### [Activity]
Look through the data below and extract, unchanged, the lines from the one that contains "921L620 922C640 929" to the one that contains "921L584 887C594 868", both included.

### [Dataset extract]
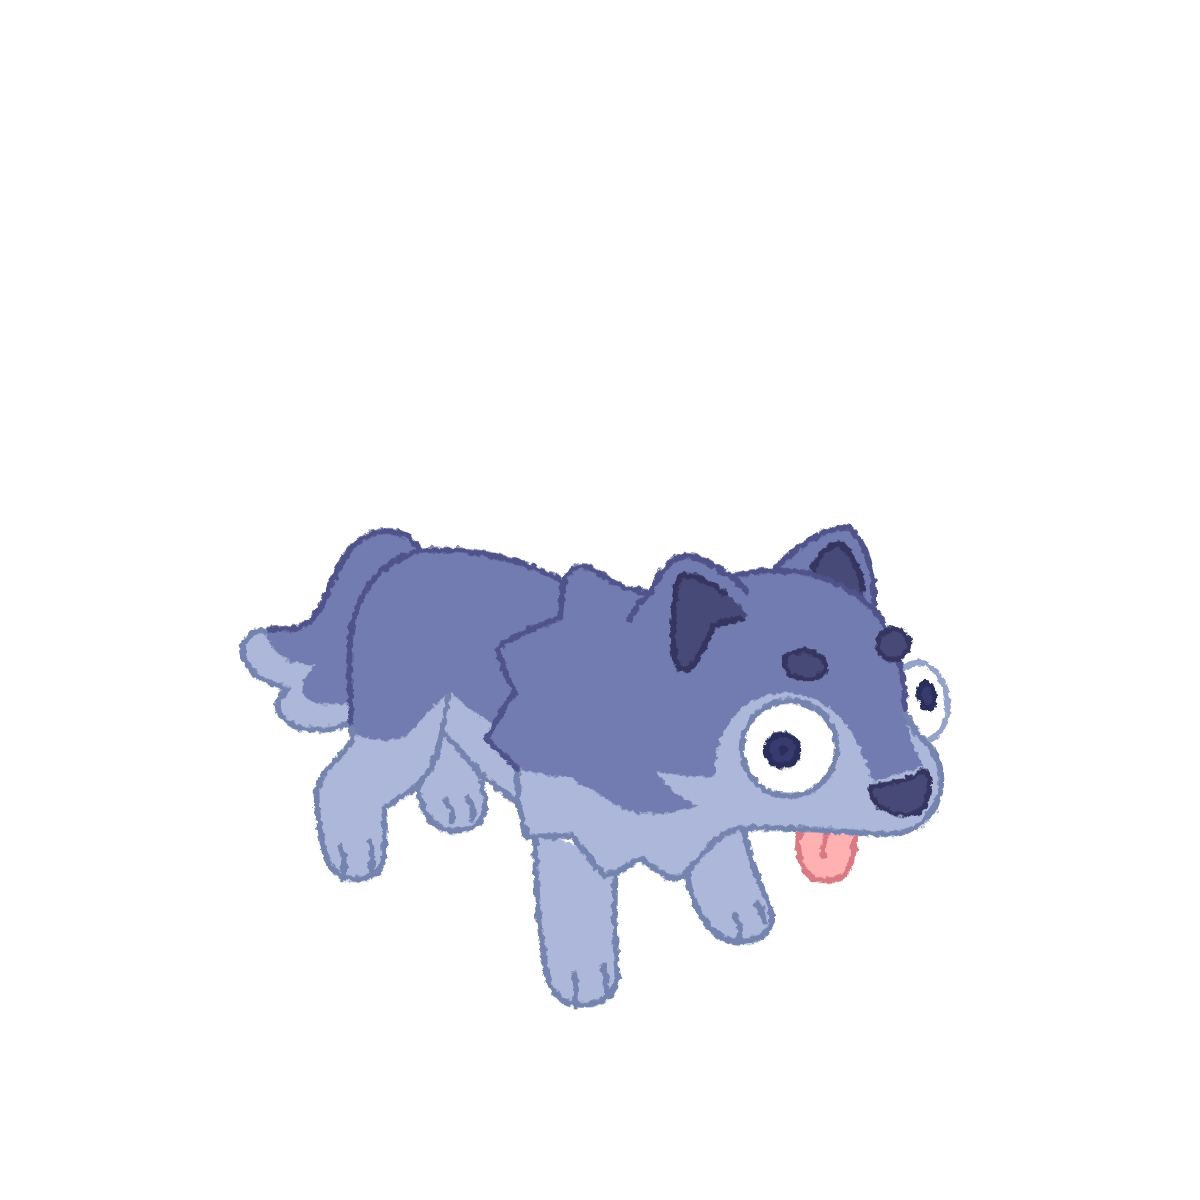
<!DOCTYPE html>
<html lang="en">
<head>
<meta charset="utf-8">
<title>Little blue wolf</title>
<style>
:root {
  --paper: #ffffff;
  --coat: #727cb0;
  --cream: #acb7d9;
  --ink-coat: #50538a;
  --ink-cream: #7584ae;
  --ink-far-eye: #96a3c9;
  --patch: #474877;
  --ink-patch: #34365f;
  --pupil: #383b6e;
  --ink-pupil: #2b2e5a;
  --tongue: #ffb1b2;
  --ink-tongue: #d87a84;
}
html, body { margin: 0; padding: 0; background: var(--paper); }
body { width: 1200px; height: 1200px; overflow: hidden; }
.wolf { display: block; width: 1200px; height: 1200px; }
.coat { fill: var(--coat); }
.cream { fill: var(--cream); }
.patch { fill: var(--patch); stroke: var(--ink-patch); stroke-width: 6; }
.white { fill: var(--paper); }
.line { fill: none; stroke-width: 7; stroke-linecap: round; stroke-linejoin: round; }
.line-coat { stroke: var(--ink-coat); }
.line-cream { stroke: var(--ink-cream); }
.line-soft { stroke: var(--ink-cream); stroke-width: 5; }
.line-tongue { stroke: var(--ink-tongue); }
.pupil { fill: var(--pupil); stroke: var(--ink-pupil); stroke-width: 7; }
.pupil-dot { fill: var(--ink-pupil); }
.tongue { fill: var(--tongue); }
</style>
</head>
<body>
<svg class="wolf" viewBox="0 0 1440 1440" role="img" aria-label="A small blue wolf with wide eyes, walking with its tongue out">
  <defs>
    <filter id="crayon" filterUnits="userSpaceOnUse" x="250" y="590" width="930" height="660">
      <feTurbulence type="fractalNoise" baseFrequency="0.13" numOctaves="2" seed="7" result="grain"/>
      <feDisplacementMap in="SourceGraphic" in2="grain" scale="8" xChannelSelector="R" yChannelSelector="G"/>
    </filter>
    <path id="tail-shape" d="M504 661C492 637 468 632 442 642C415 655 407 682 397 701C385 730 376 752 350 754L318 756C298 757 290 770 292 785C296 810 320 819 345 827C330 838 329 856 345 866C365 880 395 878 422 868L470 780Z"/>
    <path id="head-shape" d="M672 741L676 700C682 680 695 676 710 682C735 699 752 709 780 711C790 690 805 668 822 667C847 668 860 684 878 691C905 685 940 682 970 688C1015 700 1048 724 1063 752C1080 785 1085 815 1086 848C1090 867 1100 880 1113 892C1131 910 1132 938 1127 955C1119 985 1095 1002 1060 1001C1000 998 940 990 882 995C855 1003 840 1032 825 1045C818 1055 810 1057 800 1052L768 1030L742 1046L724 1050L686 1003L632 1004L622 965L620 922L584 887C594 868 606 845 618 829C606 810 601 796 598 778C615 762 645 752 672 741Z"/>
    <clipPath id="tail-clip"><use href="#tail-shape"/></clipPath>
    <clipPath id="head-clip"><use href="#head-shape"/></clipPath>
  </defs>

  <g filter="url(#crayon)">
    <g id="far-eye">
      <ellipse class="white" cx="1105" cy="842" rx="32" ry="47" transform="rotate(-8 1105 842)"/>
      <ellipse class="line" cx="1105" cy="842" rx="32" ry="47" transform="rotate(-8 1105 842)" stroke="var(--ink-far-eye)"/>
      <ellipse class="pupil" cx="1112" cy="835" rx="9" ry="15" transform="rotate(-12 1112 835)"/>
    </g>

    <g id="tail">
      <use href="#tail-shape" class="coat"/>
      <path class="cream" clip-path="url(#tail-clip)" d="M280 750L317 750C322 782 348 801 378 797C357 821 357 840 385 845L424 845V890H280Z"/>
      <path class="line line-coat" d="M504 661C492 637 468 632 442 642C415 655 407 682 397 701C385 730 376 752 350 754L318 756"/>
      <path class="line line-cream" d="M318 756C298 757 290 770 292 785C296 810 320 819 345 827C330 838 329 856 345 866C365 880 395 878 420 868"/>
    </g>

    <g id="far-hind-leg">
      <path class="cream" d="M532 878L520 915L500 942C505 970 516 997 545 997C574 997 585 980 582 960L577 928Z"/>
      <path class="line line-cream" d="M502 946C505 970 516 997 545 997C574 997 585 980 582 960L578 938"/>
      <path class="line line-cream" d="M534 961C542 968 544 976 542 986M561 957C567 966 569 974 566 983"/>
    </g>

    <g id="body">
      <path class="cream" d="M422 870C423 876 423 884 422 890C407 910 385 925 380 950C379 975 385 1000 388 1015C392 1045 408 1055 428 1055C450 1054 462 1042 461 1020C461 1000 464 985 460 970C490 952 511 938 520 915L532 878L575 925L625 964L640 900L538 815Z"/>
      <path class="coat" d="M504 661C560 655 620 670 676 698L690 900H612L588 867C570 855 555 844 539 831C524 842 512 858 492 879C475 893 445 891 422 879C420 850 418 810 420 770C425 715 450 676 504 661Z"/>
      <path class="line line-coat" d="M674 696C620 669 560 655 504 661C450 676 425 715 420 770C418 810 420 840 422 872"/>
      <path class="line line-cream" d="M422 872C423 880 423 886 422 890C407 910 385 925 380 950C379 975 385 1000 388 1015C392 1045 408 1055 428 1055C450 1054 462 1042 461 1020C461 1000 464 985 460 970C490 952 511 938 520 915C526 900 530 885 532 870"/>
      <path class="line line-soft" d="M532 872L538 833M532 878L575 925"/>
      <path class="line line-cream" d="M540 887L575 928L622 964"/>
      <path class="line line-cream" d="M409 1016C413 1028 413 1036 413 1048M444 1010C448 1022 448 1032 445 1044"/>
    </g>

    <g id="front-legs">
      <path class="cream" d="M824 1040C828 1080 848 1128 885 1130C915 1130 930 1115 926 1095C915 1065 900 1030 893 985Z"/>
      <path class="line line-cream" d="M824 1045C828 1080 848 1128 885 1130C915 1130 930 1115 926 1095C915 1065 900 1035 893 998M882 1099C888 1108 889 1116 887 1125M909 1085C914 1092 917 1098 918 1106"/>
      <path class="cream" d="M642 995C642 1060 648 1120 655 1165C660 1195 680 1207 700 1206C725 1205 741 1190 741 1170C738 1130 736 1090 739 1035Z"/>
      <path class="line line-cream" d="M642 1008C642 1060 648 1120 655 1165C660 1195 680 1207 700 1206C725 1205 741 1190 741 1170C738 1130 736 1090 739 1049M689 1169C692 1180 692 1190 690 1202M724 1160C728 1172 729 1182 727 1193"/>
    </g>

    <g id="tongue">
      <path class="tongue" d="M958 992C955 1020 961 1050 981 1056H1004C1021 1047 1028 1022 1026 998Z"/>
      <path class="line line-tongue" d="M959 1000C955 1022 961 1050 981 1056H1004C1021 1047 1026 1024 1026 1006M992 1003C987 1010 987 1018 988 1027"/>
    </g>

    <g id="far-ear">
      <path class="coat" d="M930 683C960 652 985 635 1018 632C1040 650 1050 690 1050 730L1000 740Z"/>
      <path class="line line-coat" d="M930 683C960 652 985 635 1018 632C1040 650 1050 690 1049 723"/>
      <path fill="var(--patch)" d="M974 690C982 664 996 652 1009 649C1027 665 1035 690 1038 722Z"/>
      <path class="line" stroke="var(--ink-patch)" stroke-width="5" d="M976 682C984 663 996 654 1008 651C1024 664 1032 686 1036 708"/>
    </g>

    <g id="head">
      <use href="#head-shape" class="coat"/>
      <g clip-path="url(#head-clip)">
        <path class="cream" d="M600 921L620 922C640 929 662 929 682 934C715 944 735 972 770 976C798 978 820 974 837 967C812 955 795 941 786 924C808 929 834 935 858 931C856 880 885 832 945 831C1002 835 1030 880 1047 938L1108 920C1098 900 1089 885 1086 845L1150 860V1080H600Z"/>
      </g>
      <path class="line line-cream" d="M1087 855C1090 867 1100 880 1113 892C1131 910 1132 938 1127 955C1119 985 1095 1002 1060 1001C1000 998 940 990 882 995C855 1003 840 1032 825 1045C818 1055 810 1057 800 1052L768 1030L742 1046L724 1050L686 1003L632 1004L622 965L620 924"/>
      <path class="line line-coat" d="M620 921L584 887C594 868 606 845 618 829C606 810 601 796 598 778C615 762 645 752 672 741L676 700C682 680 695 676 710 682C735 699 752 709 780 711C790 690 805 668 822 667C847 668 860 684 878 691C905 685 940 682 970 688C1015 700 1048 724 1063 752C1080 785 1085 815 1086 850"/>
      <path class="line line-coat" d="M780 711C770 721 759 732 755 744M862 684C877 691 889 699 896 711" stroke-width="5"/>
    </g>

    <g id="near-ear">
      <path fill="var(--patch)" d="M816 690C846 690 874 712 897 737C885 746 870 743 856 752C845 775 835 803 820 804C806 800 807 770 807 742C808 716 810 700 816 690Z"/>
      <path class="line" stroke="var(--ink-patch)" stroke-width="5" d="M890 743C878 745 866 745 856 752C845 775 835 803 820 804C806 800 807 770 808 742C809 716 811 702 816 690C836 690 854 700 870 712"/>
    </g>

    <g id="face">
      <circle class="white" cx="947" cy="898" r="57"/>
      <circle class="line line-cream" cx="947" cy="898" r="57"/>
      <circle class="pupil" cx="939" cy="900" r="19"/>
      <circle class="pupil-dot" cx="940" cy="900" r="6"/>
      <ellipse class="patch" cx="966" cy="798" rx="25" ry="17" transform="rotate(10 966 798)"/>
      <ellipse class="patch" cx="1072" cy="773" rx="19" ry="18" transform="rotate(-35 1072 773)"/>
      <path class="patch" stroke-linejoin="round" d="M1046 943C1068 942 1090 936 1110 924C1119 932 1116 958 1106 972C1092 983 1058 976 1049 960C1045 954 1044 948 1046 943Z"/>
    </g>
  </g>
</svg>
</body>
</html>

### [Answer below]
        <path class="cream" d="M600 921L620 922C640 929 662 929 682 934C715 944 735 972 770 976C798 978 820 974 837 967C812 955 795 941 786 924C808 929 834 935 858 931C856 880 885 832 945 831C1002 835 1030 880 1047 938L1108 920C1098 900 1089 885 1086 845L1150 860V1080H600Z"/>
      </g>
      <path class="line line-cream" d="M1087 855C1090 867 1100 880 1113 892C1131 910 1132 938 1127 955C1119 985 1095 1002 1060 1001C1000 998 940 990 882 995C855 1003 840 1032 825 1045C818 1055 810 1057 800 1052L768 1030L742 1046L724 1050L686 1003L632 1004L622 965L620 924"/>
      <path class="line line-coat" d="M620 921L584 887C594 868 606 845 618 829C606 810 601 796 598 778C615 762 645 752 672 741L676 700C682 680 695 676 710 682C735 699 752 709 780 711C790 690 805 668 822 667C847 668 860 684 878 691C905 685 940 682 970 688C1015 700 1048 724 1063 752C1080 785 1085 815 1086 850"/>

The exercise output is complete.